(Saved data entries)
━━━━━━━━━━━━━━━━

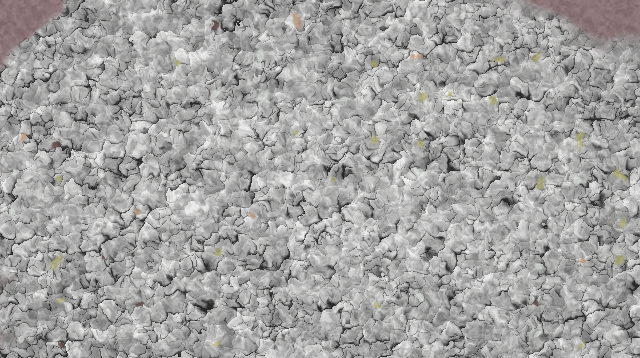
A WebGL 1 fragment shader for this texture:

```glsl
precision highp float;
// Draws a bed of crumbly grey paper flakes with dark crevices and a few coloured flecks.
uniform vec2 u_resolution;

float hash(vec2 p) {
  return fract(sin(dot(p, vec2(127.1, 311.7))) * 43758.5453);
}

vec2 hash2(vec2 p) {
  return vec2(hash(p), hash(p + 37.3));
}

float noise(vec2 p) {
  vec2 i = floor(p), f = fract(p);
  f = f * f * (3.0 - 2.0 * f);
  return mix(mix(hash(i), hash(i + vec2(1.0, 0.0)), f.x),
             mix(hash(i + vec2(0.0, 1.0)), hash(i + 1.0), f.x), f.y);
}

float fbm(vec2 p) {
  float sum = 0.0, gain = 0.55;
  for (int i = 0; i < 3; i++) {
    sum += gain * noise(p);
    p = mat2(1.6, 1.2, -1.2, 1.6) * p + 5.7;
    gain *= 0.5;
  }
  return sum;
}

// Irregular cells: xy = offset from the flake centre, z = gap to its neighbour, w = id
vec4 flakes(vec2 p) {
  vec2 cell = floor(p), offset = vec2(0.0);
  float near = 8.0, second = 8.0, id = 0.0;
  for (int y = -1; y <= 1; y++) {
    for (int x = -1; x <= 1; x++) {
      vec2 c = cell + vec2(float(x), float(y));
      vec2 d = p - c - 0.1 - 0.8 * hash2(c);
      float dist = length(d);
      if (dist < near) {
        second = near;
        near = dist;
        offset = d;
        id = hash(c + 9.1);
      } else {
        second = min(second, dist);
      }
    }
  }
  return vec4(offset, second - near, id);
}

// Grey relief of one layer of flakes, lit from the upper left
float relief(vec2 p, float crevices) {
  vec4 flake = flakes(p);
  float lit = dot(flake.xy, vec2(-0.6, 0.8));
  float crack = 1.0 - smoothstep(0.0, 0.14 + 0.16 * crevices, flake.z);
  float rim = (1.0 - smoothstep(0.05, 0.35, flake.z)) * smoothstep(0.1, 0.5, lit);
  float shade = smoothstep(0.3, -0.3, lit);
  return 0.13 * (flake.w - 0.5) + 0.06 * lit + 0.05 * rim
       - crack * (0.03 + 0.46 * crevices * shade);
}

// Sparse tinted slivers, one candidate for each coarse cell
vec3 addFlecks(vec3 colour, vec2 p, float grain) {
  vec2 q = p * 9.0, cell = floor(q);
  vec2 d = q - cell - 0.32 - 0.36 * hash2(cell + 3.7);
  float angle = 6.283 * hash(cell + 11.9);
  float kind = hash(cell + 21.3);
  d = mat2(cos(angle), sin(angle), -sin(angle), cos(angle)) * d;
  d.x *= 0.4 + 0.5 * hash(cell + 5.1);
  float radius = 0.04 + 0.07 * hash(cell + 8.3);
  float shape = length(d) + 0.16 * (grain - 0.5);
  float mask = 1.0 - smoothstep(radius * 0.5, radius * 1.2, shape);
  mask *= step(hash(cell + 15.7), 0.42);
  vec3 tint = vec3(0.7, 0.69, 0.47);
  if (kind > 0.38) tint = vec3(0.76, 0.62, 0.52);
  if (kind > 0.52) tint = vec3(0.36, 0.26, 0.25);
  if (kind > 0.64) tint = vec3(0.88, 0.9, 0.88);
  return mix(colour, tint * (0.8 + 0.4 * grain), mask * 0.8);
}

void main() {
  vec2 uv = gl_FragCoord.xy / u_resolution;
  vec2 p = gl_FragCoord.xy / u_resolution.y;

  // Ragged flake outlines, broken into short crevices
  vec2 warp = vec2(fbm(p * 32.0), fbm(p * 32.0 + 41.0)) - 0.48;
  vec2 q = p + 0.04 * warp;
  float crevices = smoothstep(0.35, 0.85, noise(p * 27.0 + 7.0));
  float fineCrevices = smoothstep(0.35, 0.85, noise(p * 38.0 + 63.0));

  // Large flakes, crumbs between them and fibrous grain
  float grain = fbm(p * 90.0 + 3.0 * warp);
  float fibre = fbm(mat2(0.8, 0.6, -0.6, 0.8) * q * vec2(60.0, 110.0) + 19.0);
  float grey = 0.71 + relief(q * 21.0, crevices);
  grey += 0.75 * relief(q * 40.0 + 13.0, fineCrevices);
  grey += 0.34 * (grain - 0.48) + 0.2 * (fibre - 0.48);

  // Gritty dark hollows and a few pale chips
  float hollow = smoothstep(0.5, 0.75, fbm(p * 34.0 + 29.0));
  grey -= 0.22 * hollow * smoothstep(0.3, 0.65, grain);
  grey += 0.1 * smoothstep(0.72, 0.92, noise(q * 26.0 + 88.0));

  // Light falls off toward the borders
  vec2 fromCentre = uv - vec2(0.52, 0.48);
  grey += 0.015 - 0.17 * dot(fromCentre, fromCentre);
  vec3 colour = clamp(grey, 0.16, 0.92) * vec3(1.0, 0.998, 0.996);
  colour = addFlecks(colour, p, grain);

  // Bare pink tray at the upper corners and lower left edge
  float ragged = 0.06 * (fbm(p * 16.0) - 0.48);
  float leftCorner = uv.y - 0.81 - 1.6 * uv.x;
  float rightCorner = min(uv.y - 0.895, (uv.x - 0.82) * 0.9 + uv.y - 1.0);
  float leftEdge = min(0.012 - uv.x, 0.22 - uv.y);
  float bare = max(max(leftCorner, rightCorner), leftEdge) + ragged;
  vec3 tray = vec3(0.54, 0.45, 0.46) + 0.16 * (grain - 0.48);
  float dust = smoothstep(-0.05, 0.0, rightCorner + ragged);
  colour = mix(colour, vec3(0.57, 0.55, 0.55) + 0.2 * (grain - 0.48), 0.6 * dust);
  colour = mix(colour, tray, smoothstep(-0.01, 0.025, bare));

  gl_FragColor = vec4(colour, 1.0);
}
```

━━━━━━━━━━━━━━━━

EXERCISE GOAL ::
Give the data again exactly as it appears, but without any images.

TASK RESPONSE ::
A WebGL 1 fragment shader for this texture:

```glsl
precision highp float;
// Draws a bed of crumbly grey paper flakes with dark crevices and a few coloured flecks.
uniform vec2 u_resolution;

float hash(vec2 p) {
  return fract(sin(dot(p, vec2(127.1, 311.7))) * 43758.5453);
}

vec2 hash2(vec2 p) {
  return vec2(hash(p), hash(p + 37.3));
}

float noise(vec2 p) {
  vec2 i = floor(p), f = fract(p);
  f = f * f * (3.0 - 2.0 * f);
  return mix(mix(hash(i), hash(i + vec2(1.0, 0.0)), f.x),
             mix(hash(i + vec2(0.0, 1.0)), hash(i + 1.0), f.x), f.y);
}

float fbm(vec2 p) {
  float sum = 0.0, gain = 0.55;
  for (int i = 0; i < 3; i++) {
    sum += gain * noise(p);
    p = mat2(1.6, 1.2, -1.2, 1.6) * p + 5.7;
    gain *= 0.5;
  }
  return sum;
}

// Irregular cells: xy = offset from the flake centre, z = gap to its neighbour, w = id
vec4 flakes(vec2 p) {
  vec2 cell = floor(p), offset = vec2(0.0);
  float near = 8.0, second = 8.0, id = 0.0;
  for (int y = -1; y <= 1; y++) {
    for (int x = -1; x <= 1; x++) {
      vec2 c = cell + vec2(float(x), float(y));
      vec2 d = p - c - 0.1 - 0.8 * hash2(c);
      float dist = length(d);
      if (dist < near) {
        second = near;
        near = dist;
        offset = d;
        id = hash(c + 9.1);
      } else {
        second = min(second, dist);
      }
    }
  }
  return vec4(offset, second - near, id);
}

// Grey relief of one layer of flakes, lit from the upper left
float relief(vec2 p, float crevices) {
  vec4 flake = flakes(p);
  float lit = dot(flake.xy, vec2(-0.6, 0.8));
  float crack = 1.0 - smoothstep(0.0, 0.14 + 0.16 * crevices, flake.z);
  float rim = (1.0 - smoothstep(0.05, 0.35, flake.z)) * smoothstep(0.1, 0.5, lit);
  float shade = smoothstep(0.3, -0.3, lit);
  return 0.13 * (flake.w - 0.5) + 0.06 * lit + 0.05 * rim
       - crack * (0.03 + 0.46 * crevices * shade);
}

// Sparse tinted slivers, one candidate for each coarse cell
vec3 addFlecks(vec3 colour, vec2 p, float grain) {
  vec2 q = p * 9.0, cell = floor(q);
  vec2 d = q - cell - 0.32 - 0.36 * hash2(cell + 3.7);
  float angle = 6.283 * hash(cell + 11.9);
  float kind = hash(cell + 21.3);
  d = mat2(cos(angle), sin(angle), -sin(angle), cos(angle)) * d;
  d.x *= 0.4 + 0.5 * hash(cell + 5.1);
  float radius = 0.04 + 0.07 * hash(cell + 8.3);
  float shape = length(d) + 0.16 * (grain - 0.5);
  float mask = 1.0 - smoothstep(radius * 0.5, radius * 1.2, shape);
  mask *= step(hash(cell + 15.7), 0.42);
  vec3 tint = vec3(0.7, 0.69, 0.47);
  if (kind > 0.38) tint = vec3(0.76, 0.62, 0.52);
  if (kind > 0.52) tint = vec3(0.36, 0.26, 0.25);
  if (kind > 0.64) tint = vec3(0.88, 0.9, 0.88);
  return mix(colour, tint * (0.8 + 0.4 * grain), mask * 0.8);
}

void main() {
  vec2 uv = gl_FragCoord.xy / u_resolution;
  vec2 p = gl_FragCoord.xy / u_resolution.y;

  // Ragged flake outlines, broken into short crevices
  vec2 warp = vec2(fbm(p * 32.0), fbm(p * 32.0 + 41.0)) - 0.48;
  vec2 q = p + 0.04 * warp;
  float crevices = smoothstep(0.35, 0.85, noise(p * 27.0 + 7.0));
  float fineCrevices = smoothstep(0.35, 0.85, noise(p * 38.0 + 63.0));

  // Large flakes, crumbs between them and fibrous grain
  float grain = fbm(p * 90.0 + 3.0 * warp);
  float fibre = fbm(mat2(0.8, 0.6, -0.6, 0.8) * q * vec2(60.0, 110.0) + 19.0);
  float grey = 0.71 + relief(q * 21.0, crevices);
  grey += 0.75 * relief(q * 40.0 + 13.0, fineCrevices);
  grey += 0.34 * (grain - 0.48) + 0.2 * (fibre - 0.48);

  // Gritty dark hollows and a few pale chips
  float hollow = smoothstep(0.5, 0.75, fbm(p * 34.0 + 29.0));
  grey -= 0.22 * hollow * smoothstep(0.3, 0.65, grain);
  grey += 0.1 * smoothstep(0.72, 0.92, noise(q * 26.0 + 88.0));

  // Light falls off toward the borders
  vec2 fromCentre = uv - vec2(0.52, 0.48);
  grey += 0.015 - 0.17 * dot(fromCentre, fromCentre);
  vec3 colour = clamp(grey, 0.16, 0.92) * vec3(1.0, 0.998, 0.996);
  colour = addFlecks(colour, p, grain);

  // Bare pink tray at the upper corners and lower left edge
  float ragged = 0.06 * (fbm(p * 16.0) - 0.48);
  float leftCorner = uv.y - 0.81 - 1.6 * uv.x;
  float rightCorner = min(uv.y - 0.895, (uv.x - 0.82) * 0.9 + uv.y - 1.0);
  float leftEdge = min(0.012 - uv.x, 0.22 - uv.y);
  float bare = max(max(leftCorner, rightCorner), leftEdge) + ragged;
  vec3 tray = vec3(0.54, 0.45, 0.46) + 0.16 * (grain - 0.48);
  float dust = smoothstep(-0.05, 0.0, rightCorner + ragged);
  colour = mix(colour, vec3(0.57, 0.55, 0.55) + 0.2 * (grain - 0.48), 0.6 * dust);
  colour = mix(colour, tray, smoothstep(-0.01, 0.025, bare));

  gl_FragColor = vec4(colour, 1.0);
}
```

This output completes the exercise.